The Coastal Zone Management Commission has legal authority over permits and over most aspects of Coastal Zone Management policy that are not explicitly determined by statute. At the same time, V.I. law gives an automatic right of an appeal to the Board of Land Use Appeals, saying explicitly that “any aggrieved person may file an appeal of an action by the Commission.”
Public commenters at hearings and Coastal Zone Management Commission members who opposed the plan raised concerns about the potential for dangerously rough waters at the proposed site and a lack of a comprehensive statutory regulatory framework for an increasing number of proposals for floating bars and restaurants.
In September, St. John Coastal Zone Management Committee member Rafe Boulon said the environmental assessment provided by the developers lacks detail and does not thoroughly address the interaction of wind, waves and currents.
It was also said that in the late 1980s, three boy scouts drowned in a boating accident near the location proposed for Cowgirl Bebop when an unexpected swell overturned their dinghy.
The developers said in the event of anticipated foul weather, Cowgirl Bebop will be towed to a more sheltered location that has not yet been determined.

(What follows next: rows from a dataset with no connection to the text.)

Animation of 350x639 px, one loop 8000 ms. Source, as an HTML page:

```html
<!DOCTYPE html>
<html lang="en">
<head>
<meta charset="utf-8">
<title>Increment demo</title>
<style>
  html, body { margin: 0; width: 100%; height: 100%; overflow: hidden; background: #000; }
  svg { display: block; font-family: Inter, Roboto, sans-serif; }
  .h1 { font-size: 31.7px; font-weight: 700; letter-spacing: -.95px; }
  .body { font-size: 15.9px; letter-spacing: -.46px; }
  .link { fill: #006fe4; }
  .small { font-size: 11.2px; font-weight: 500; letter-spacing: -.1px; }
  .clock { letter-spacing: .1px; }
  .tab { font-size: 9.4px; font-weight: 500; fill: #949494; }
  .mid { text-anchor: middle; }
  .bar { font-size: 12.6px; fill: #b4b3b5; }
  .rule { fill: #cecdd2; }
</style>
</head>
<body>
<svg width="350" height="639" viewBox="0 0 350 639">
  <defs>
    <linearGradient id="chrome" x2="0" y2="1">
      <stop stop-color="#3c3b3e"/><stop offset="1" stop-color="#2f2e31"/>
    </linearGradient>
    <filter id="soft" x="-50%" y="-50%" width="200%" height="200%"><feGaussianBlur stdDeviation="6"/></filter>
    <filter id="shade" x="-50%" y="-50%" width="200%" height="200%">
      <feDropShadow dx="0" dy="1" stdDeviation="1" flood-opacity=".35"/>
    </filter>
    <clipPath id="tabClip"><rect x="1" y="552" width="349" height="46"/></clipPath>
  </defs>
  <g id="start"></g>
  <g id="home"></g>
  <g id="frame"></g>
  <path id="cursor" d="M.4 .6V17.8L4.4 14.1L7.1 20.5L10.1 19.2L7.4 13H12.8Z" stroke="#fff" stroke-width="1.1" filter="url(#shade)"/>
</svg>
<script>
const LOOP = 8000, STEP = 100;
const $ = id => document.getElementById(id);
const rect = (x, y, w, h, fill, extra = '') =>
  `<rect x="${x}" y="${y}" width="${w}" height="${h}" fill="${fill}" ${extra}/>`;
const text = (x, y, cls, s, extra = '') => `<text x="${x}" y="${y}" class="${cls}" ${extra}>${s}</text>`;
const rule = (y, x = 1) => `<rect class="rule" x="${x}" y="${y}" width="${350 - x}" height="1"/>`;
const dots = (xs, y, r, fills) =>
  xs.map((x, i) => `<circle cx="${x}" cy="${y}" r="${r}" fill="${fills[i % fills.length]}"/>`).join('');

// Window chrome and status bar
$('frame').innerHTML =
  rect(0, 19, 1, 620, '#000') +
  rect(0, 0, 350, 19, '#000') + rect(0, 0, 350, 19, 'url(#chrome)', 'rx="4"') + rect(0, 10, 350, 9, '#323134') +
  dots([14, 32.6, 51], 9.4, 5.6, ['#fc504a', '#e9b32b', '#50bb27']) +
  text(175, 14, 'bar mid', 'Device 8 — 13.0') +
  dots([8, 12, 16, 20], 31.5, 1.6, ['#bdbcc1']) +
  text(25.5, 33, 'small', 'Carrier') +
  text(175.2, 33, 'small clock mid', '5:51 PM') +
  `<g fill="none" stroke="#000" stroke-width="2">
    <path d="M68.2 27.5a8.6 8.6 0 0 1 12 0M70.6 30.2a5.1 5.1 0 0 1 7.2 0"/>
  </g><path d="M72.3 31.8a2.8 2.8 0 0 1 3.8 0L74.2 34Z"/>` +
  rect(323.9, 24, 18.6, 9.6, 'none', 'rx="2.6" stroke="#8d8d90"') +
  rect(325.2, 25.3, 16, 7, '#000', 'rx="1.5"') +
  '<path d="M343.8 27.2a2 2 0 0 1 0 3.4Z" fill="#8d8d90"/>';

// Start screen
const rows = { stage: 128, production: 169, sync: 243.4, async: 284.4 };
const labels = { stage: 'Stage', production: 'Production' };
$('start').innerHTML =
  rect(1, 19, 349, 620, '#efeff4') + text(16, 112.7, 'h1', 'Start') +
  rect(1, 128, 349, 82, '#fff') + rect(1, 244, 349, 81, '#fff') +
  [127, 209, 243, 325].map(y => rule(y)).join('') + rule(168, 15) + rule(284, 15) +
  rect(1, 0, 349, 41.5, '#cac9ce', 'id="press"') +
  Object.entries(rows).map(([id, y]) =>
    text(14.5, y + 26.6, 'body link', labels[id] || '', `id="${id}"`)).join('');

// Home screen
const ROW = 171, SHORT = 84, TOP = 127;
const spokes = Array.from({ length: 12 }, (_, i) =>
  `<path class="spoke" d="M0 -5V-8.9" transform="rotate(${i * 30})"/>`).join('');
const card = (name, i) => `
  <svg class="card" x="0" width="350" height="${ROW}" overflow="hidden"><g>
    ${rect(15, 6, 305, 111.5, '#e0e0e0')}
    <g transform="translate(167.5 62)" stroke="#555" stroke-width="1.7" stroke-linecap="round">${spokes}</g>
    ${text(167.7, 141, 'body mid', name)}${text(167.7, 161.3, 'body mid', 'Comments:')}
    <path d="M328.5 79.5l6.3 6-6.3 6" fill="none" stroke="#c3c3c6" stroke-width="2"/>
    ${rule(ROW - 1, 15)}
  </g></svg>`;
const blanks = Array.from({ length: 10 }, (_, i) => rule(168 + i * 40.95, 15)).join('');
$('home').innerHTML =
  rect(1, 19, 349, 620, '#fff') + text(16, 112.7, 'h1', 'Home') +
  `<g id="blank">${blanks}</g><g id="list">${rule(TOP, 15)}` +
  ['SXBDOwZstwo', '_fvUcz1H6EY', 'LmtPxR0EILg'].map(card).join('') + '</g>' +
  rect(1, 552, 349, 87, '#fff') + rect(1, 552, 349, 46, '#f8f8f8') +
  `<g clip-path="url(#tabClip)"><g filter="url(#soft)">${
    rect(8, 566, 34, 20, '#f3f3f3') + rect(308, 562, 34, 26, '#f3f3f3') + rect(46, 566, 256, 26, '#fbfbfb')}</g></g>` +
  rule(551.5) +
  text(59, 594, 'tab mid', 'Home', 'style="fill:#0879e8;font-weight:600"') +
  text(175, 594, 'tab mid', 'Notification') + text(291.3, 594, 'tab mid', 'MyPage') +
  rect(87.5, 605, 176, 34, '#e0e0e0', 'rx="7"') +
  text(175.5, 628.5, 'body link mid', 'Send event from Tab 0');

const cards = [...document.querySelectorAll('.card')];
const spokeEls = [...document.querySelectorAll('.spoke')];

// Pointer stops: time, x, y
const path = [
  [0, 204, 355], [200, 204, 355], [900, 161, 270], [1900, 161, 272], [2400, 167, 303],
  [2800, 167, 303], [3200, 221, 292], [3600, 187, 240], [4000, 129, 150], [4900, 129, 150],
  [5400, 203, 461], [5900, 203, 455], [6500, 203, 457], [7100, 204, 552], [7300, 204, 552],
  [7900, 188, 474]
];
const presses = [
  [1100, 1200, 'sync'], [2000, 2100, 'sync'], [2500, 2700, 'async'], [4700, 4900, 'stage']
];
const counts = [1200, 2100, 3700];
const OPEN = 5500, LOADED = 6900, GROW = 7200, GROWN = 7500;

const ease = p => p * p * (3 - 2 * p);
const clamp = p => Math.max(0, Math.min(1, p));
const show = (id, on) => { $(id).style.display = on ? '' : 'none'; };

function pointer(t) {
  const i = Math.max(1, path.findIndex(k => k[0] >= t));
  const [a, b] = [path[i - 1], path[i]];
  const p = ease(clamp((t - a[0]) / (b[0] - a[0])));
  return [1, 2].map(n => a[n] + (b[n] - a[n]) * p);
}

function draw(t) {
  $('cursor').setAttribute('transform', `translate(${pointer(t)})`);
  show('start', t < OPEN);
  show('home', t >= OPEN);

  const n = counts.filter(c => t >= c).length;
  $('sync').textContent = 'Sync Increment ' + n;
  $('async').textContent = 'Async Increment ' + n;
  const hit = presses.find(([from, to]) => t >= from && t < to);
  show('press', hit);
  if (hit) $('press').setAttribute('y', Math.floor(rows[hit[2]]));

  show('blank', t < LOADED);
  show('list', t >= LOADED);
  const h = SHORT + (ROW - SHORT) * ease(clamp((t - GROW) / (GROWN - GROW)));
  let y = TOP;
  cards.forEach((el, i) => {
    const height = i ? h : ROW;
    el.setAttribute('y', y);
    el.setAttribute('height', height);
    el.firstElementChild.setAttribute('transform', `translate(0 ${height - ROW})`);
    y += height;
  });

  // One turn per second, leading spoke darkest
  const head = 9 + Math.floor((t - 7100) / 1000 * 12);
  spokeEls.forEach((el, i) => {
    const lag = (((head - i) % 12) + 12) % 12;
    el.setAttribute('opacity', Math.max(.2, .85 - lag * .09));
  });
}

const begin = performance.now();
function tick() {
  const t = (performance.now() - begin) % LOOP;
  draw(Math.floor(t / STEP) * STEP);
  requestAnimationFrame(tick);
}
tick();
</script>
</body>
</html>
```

They also plan to put Cowgirl Bebop in dry dock from August through October when storm season is most active.
For safety reasons, the developers said they will discourage customers from diving off the vessel or swimming from other boats to Cowgirl Bebop. But Golubitsky said at the time that they “don’t have the ability to prohibit people from swimming. All we can do is refuse to serve them.”
Of the location, St. John CZM Commissioner Andrew Penn said, “This is an extremely pristine area. We don’t have many of these now. They need to be protected more seriously at this time.”